"More than anything, more than the physical part, he has to be mentally ready," Courtney said. "That question is still to be answered. I don't know the answer to that. We probably won't know the answer to that until probably November or December. Obviously he has a tremendous amount of potential, and we're hoping and counting on him fulfilling that potential."

Courtney also said 6-2 sophomore point guard Miles Asafo-Adjei needs to earn a larger role.

"(He) has to make a tremendous jump in his game," Courtney said. "But if he does, he can really help us. He's a super athlete, he's one of the quickest guys in our league, if not the quickest, and so if he can improve his game, he can really be a guy that helps us."

Asafo-Adjei's area of need is shooting from the perimeter. It's a constant work in progress for him, but something he's embraced. Donahue loved A-A's work ethic, and how defensively he would make life chaotic for Lou Dale and Chris Wroblewski in practice. If nothing else, A-A can be a change-up guy to Wroblewski who comes in and pressures the ball heavily, runs the offense and takes care of the ball. In transition, he's an absolute blur.

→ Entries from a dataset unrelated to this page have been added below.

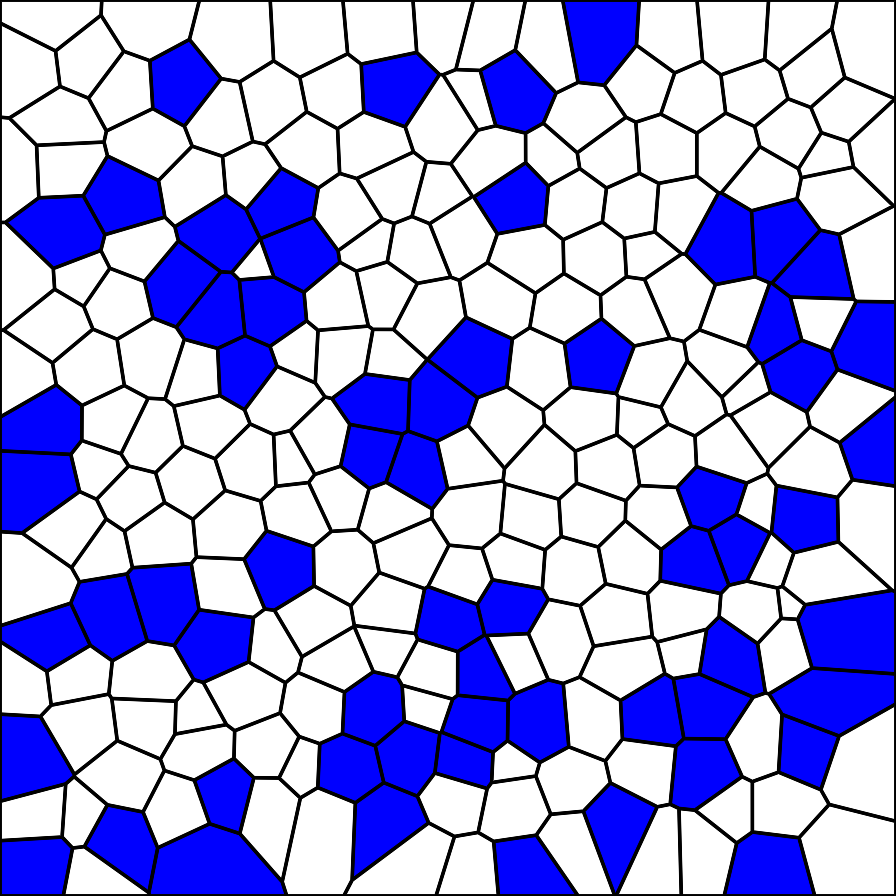
A Shadertoy shader for this pattern:

```glsl
// Cellular mosaic: white hexagon-like cells with scattered blue pentagons, outlined in black.

const float CELLS        = 15.0;   // cells along the canvas height
const float LINE_WIDTH   = 0.0042; // outline width, in canvas heights
const float BLUE_SHARE   = 0.245;  // fraction of blue cells
const float BLUE_WEIGHT  = 0.06;   // extra size of blue cells
const float SLIVER_LOSS  = 0.09;   // size lost by cells squeezed out by a pentagon
const float SLIVER_PUSH  = 0.33;   // outward shift of squeezed cells
const float JITTER       = 0.16;   // random offset of each site
const float WARP_AMOUNT  = 0.45;   // slow bending of the lattice
const float WARP_RATE    = 0.50;
const float LATTICE_TURN = 0.14;   // overall rotation in radians
const float RIM_MARGIN   = 0.25;   // sites closer to the rim are left out
const float REACH        = 2.5;    // search radius in cells
const int   SPAN         = 3;      // search span in lattice steps
const float SIXTH_TURN   = 1.0471976;
const float ROW_HEIGHT   = 0.8660254;

const vec3 WHITE = vec3(1.0);
const vec3 BLUE  = vec3(0.0, 0.0, 1.0);
const vec3 BLACK = vec3(0.0);

float hash(vec2 p) {
    return fract(sin(dot(p, vec2(127.1, 311.7))) * 43758.5453);
}

bool isBlue(vec2 id) {
    return hash(id + 0.37) < BLUE_SHARE;
}

vec2 direction(float angle) {
    return vec2(cos(angle), sin(angle));
}

vec2 warp(vec2 p) {
    return WARP_AMOUNT * vec2(sin(WARP_RATE * p.y + 0.8), -sin(WARP_RATE * p.x + 2.1));
}

// Axial hexagon coordinates to lattice position
vec2 latticePoint(vec2 id) {
    return vec2(id.x + 0.5 * id.y, ROW_HEIGHT * id.y);
}

// Site offset (xy) and weight (z): each blue neighbour arranges
// five of its six neighbours as a pentagon and pushes one away.
vec3 siteShift(vec2 id) {
    bool blue = isBlue(id);
    vec2 shift = vec2(0.0);
    float weight = blue ? BLUE_WEIGHT : 0.0;
    vec2 stepId = vec2(1.0, 0.0);
    for (int k = 0; k < 6; k++) {
        vec2 other = id + stepId;
        if (isBlue(other)) {
            float side = float(k) + 3.0;
            float pushed = floor(6.0 * hash(other + 5.71));
            float order = mod(side - pushed + 6.0, 6.0);
            float angle = SIXTH_TURN * side;
            if (order < 0.5) {
                shift += SLIVER_PUSH * direction(angle);
                if (!blue) weight -= SLIVER_LOSS;
            } else {
                shift += direction(angle + 0.2 * SIXTH_TURN * (order - 3.0)) - direction(angle);
            }
        }
        stepId = vec2(-stepId.y, stepId.x + stepId.y);
    }
    shift *= blue ? 0.3 : 0.85;
    shift += JITTER * (vec2(hash(id + 1.93), hash(id + 8.17)) - 0.5);
    return vec3(shift, weight);
}

void mainImage(out vec4 fragColor, in vec2 fragCoord) {
    vec2 extent = CELLS * iResolution.xy / iResolution.y;
    vec2 p = CELLS * fragCoord / iResolution.y;
    float c = cos(LATTICE_TURN), s = sin(LATTICE_TURN);
    mat2 turn = mat2(c, s, -s, c);
    vec2 local = (p - warp(p)) * turn;

    // Collect nearby sites and find the cell that owns this point
    vec3 sites[49];
    int count = 0;
    vec3 owner = vec3(0.0);
    vec2 ownerId = vec2(0.0);
    float best = 1e5;
    float row = floor(local.y / ROW_HEIGHT + 0.5);
    for (int j = -SPAN; j <= SPAN; j++) {
        float y = row + float(j);
        float column = floor(local.x - 0.5 * y + 0.5);
        for (int i = -SPAN; i <= SPAN; i++) {
            vec2 id = vec2(column + float(i), y);
            vec2 rest = latticePoint(id);
            if (distance(rest, local) > REACH) continue;
            vec3 shift = siteShift(id);
            vec2 base = turn * rest;
            vec3 site = vec3(base + warp(base) + turn * shift.xy, shift.z);
            vec2 inset = min(site.xy, extent - site.xy);
            if (min(inset.x, inset.y) < RIM_MARGIN) continue;
            sites[count++] = site;
            vec2 d = p - site.xy;
            float power = dot(d, d) - site.z;
            if (power < best) { best = power; owner = site; ownerId = id; }
        }
    }

    // Distance to the nearest cell wall or to the canvas rim
    vec2 rim = min(p, extent - p);
    float wall = min(rim.x, rim.y);
    for (int n = 0; n < count; n++) {
        float gap = distance(sites[n].xy, owner.xy);
        if (gap < 1e-4) continue;
        vec2 d = p - sites[n].xy;
        wall = min(wall, (dot(d, d) - sites[n].z - best) / (2.0 * gap));
    }

    // Fill and outline
    float softness = 0.5 / iResolution.y;
    float halfWidth = 0.5 * LINE_WIDTH;
    float fill = smoothstep(halfWidth - softness, halfWidth + softness, wall / CELLS);
    fragColor = vec4(mix(BLACK, isBlue(ownerId) ? BLUE : WHITE, fill), 1.0);
}
```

Senior Adam Wire was the third name Courtney went to. Classmate Mark Coury was the fourth (Hopefully they can go from role players to main guys," Courtney said), and senior Aaron Osgood (6-9) and sophomore Josh Figini (6-9) also were mentioned.

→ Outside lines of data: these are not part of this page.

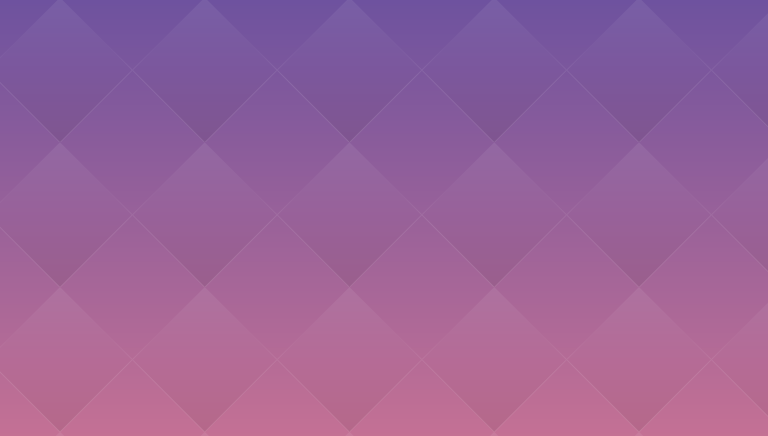
This background is drawn by a WebGL 1 fragment shader. Its source:

```glsl
precision highp float;
// Vertical violet-to-rose gradient under a lattice of translucent diamonds.
// Each diamond is a folded L1 distance, tinted white at its top and black at
// its bottom, with hairline edges that fade out towards the upper tip.

uniform vec2 u_resolution;

// Lengths are fractions of the canvas height.
const float PERIOD = 0.332;
const vec2 FIRST_CENTER = vec2(0.1376, 0.1752);
const float LINE_WIDTH = 0.0020;

const vec3 SKY_TOP = vec3(0.430, 0.322, 0.622);
const vec3 SKY_BOTTOM = vec3(0.768, 0.442, 0.582);
const float LIGHT_ALPHA = 0.075;
const float DARK_ALPHA = 0.075;
const float UPPER_LINE_ALPHA = 0.015;
const float LOWER_LINE_ALPHA = 0.10;

// Signed distance to the diamond edge, in cell units.
float diamondDistance(vec2 cell) {
  return (abs(cell.x) + abs(cell.y) - 0.5) * 0.70711;
}

// Antialiased coverage of the region where distance is negative.
float coverage(float distance, float pixel) {
  return clamp(0.5 - distance / pixel, 0.0, 1.0);
}

void main() {
  vec2 p = gl_FragCoord.xy / u_resolution.y;
  float pixel = 1.0 / u_resolution.y;

  // Background gradient
  vec3 color = mix(SKY_BOTTOM, SKY_TOP, p.y);

  // Repeated diamond cells, centred on zero
  vec2 cell = fract((p - FIRST_CENTER) / PERIOD + 0.5) - 0.5;
  float edge = diamondDistance(cell) * PERIOD;

  // White tint above the middle, black tint below, clear between them
  float inside = coverage(edge, pixel);
  float height = 2.0 * cell.y;
  color = mix(color, vec3(1.0), LIGHT_ALPHA * max(height, 0.0) * inside);
  color = mix(color, vec3(0.0), DARK_ALPHA * max(-height, 0.0) * inside);

  // Hairline edges
  float line = coverage(abs(edge) - 0.5 * LINE_WIDTH, pixel);
  float lower = 1.0 - smoothstep(-0.1, 0.2, cell.y);
  float lineAlpha = mix(UPPER_LINE_ALPHA, LOWER_LINE_ALPHA, lower);
  color = mix(color, vec3(1.0), lineAlpha * line);

  gl_FragColor = vec4(color, 1.0);
}
```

With Wire, I think Cornell saw on three occasions last year what he gives you with extended minutes: rebounding, defense, steals and the ability to catch and finish underneath. He had 13 rebounds in 30 minutes in the Vermont win, when Alex Tyler was out with an injury, Coury got in early foul trouble and Donahue had yet to see the light with Jon Jaques; he had 9 rebounds in 27 minutes at La Salle, and he had 7 points and 7 rebounds in 24 minutes against UMass. He was never a threat to create his own offense, because the 2009-10 team never needed him to do that. I'm not convinced the 2010-11 version will need him to do it, either. But I certainly think Wire will be around the top of the Ivy League this year - not necessarily in rebounds per game - but in rebounds per minutes played per game.

Here was Courtney's take on Osgood: "To me, it seems he has all the ability to be a front-line guy. We'll just have to see if that continues over to the game, because it's different in practice than in games. But he has a chance. He has tremendous potential. He could be the Jon Jaques of this year, a guy that didn't play but who ended up having a great role in his senior season. We're really hoping that he develops into a front line guy for us."

Courtney on Figini: "He's athletic as heck and a tremendous defender already. We have to get him a little better offensively. He's a great athlete. He's strong enough now to defend and rebound, and he's a guy who can definitely have a role on this team."

Who can't? That seems to be the prevailing question right now. How deep can Cornell be this season?

"Deep," Courtney said. "(We're) going to have to be. We have a lot of guys who are so similar. I think we won't be afraid to throw guys in the game, and hopefully our team will play to exhaustion, the guys that are in there, because their teammates have their back."

So that's the last post before the start of the season - first practice is scheduled for 7:30 p.m. Friday night. Lots of unknowns, but lots of great story lines to follow over the next few months. Let the fun begin.


Anonymous said...

Brian Delaney just tweeted a Brown article that says Albrecht won't be eligible until 2011-12.

Anonymous said...

Albrecht is a chucker, much in the mold of Alex Zampier. He doesn't impress me at all. Kind of glad he didn't end up coming here.

The Cornell Basketball Blog said...

They don't need him anymore.

They filled his gap with Ferry.

They've also got all their guards returning plus added Cancer, Cherry and Miller.

He's got some talent, but really not a loss for Cornell at this point.

Anonymous said...

How many years of eligibility does Albrecht have left? 2?

The Cornell Basketball Blog said...

Two and possibly a third upon application.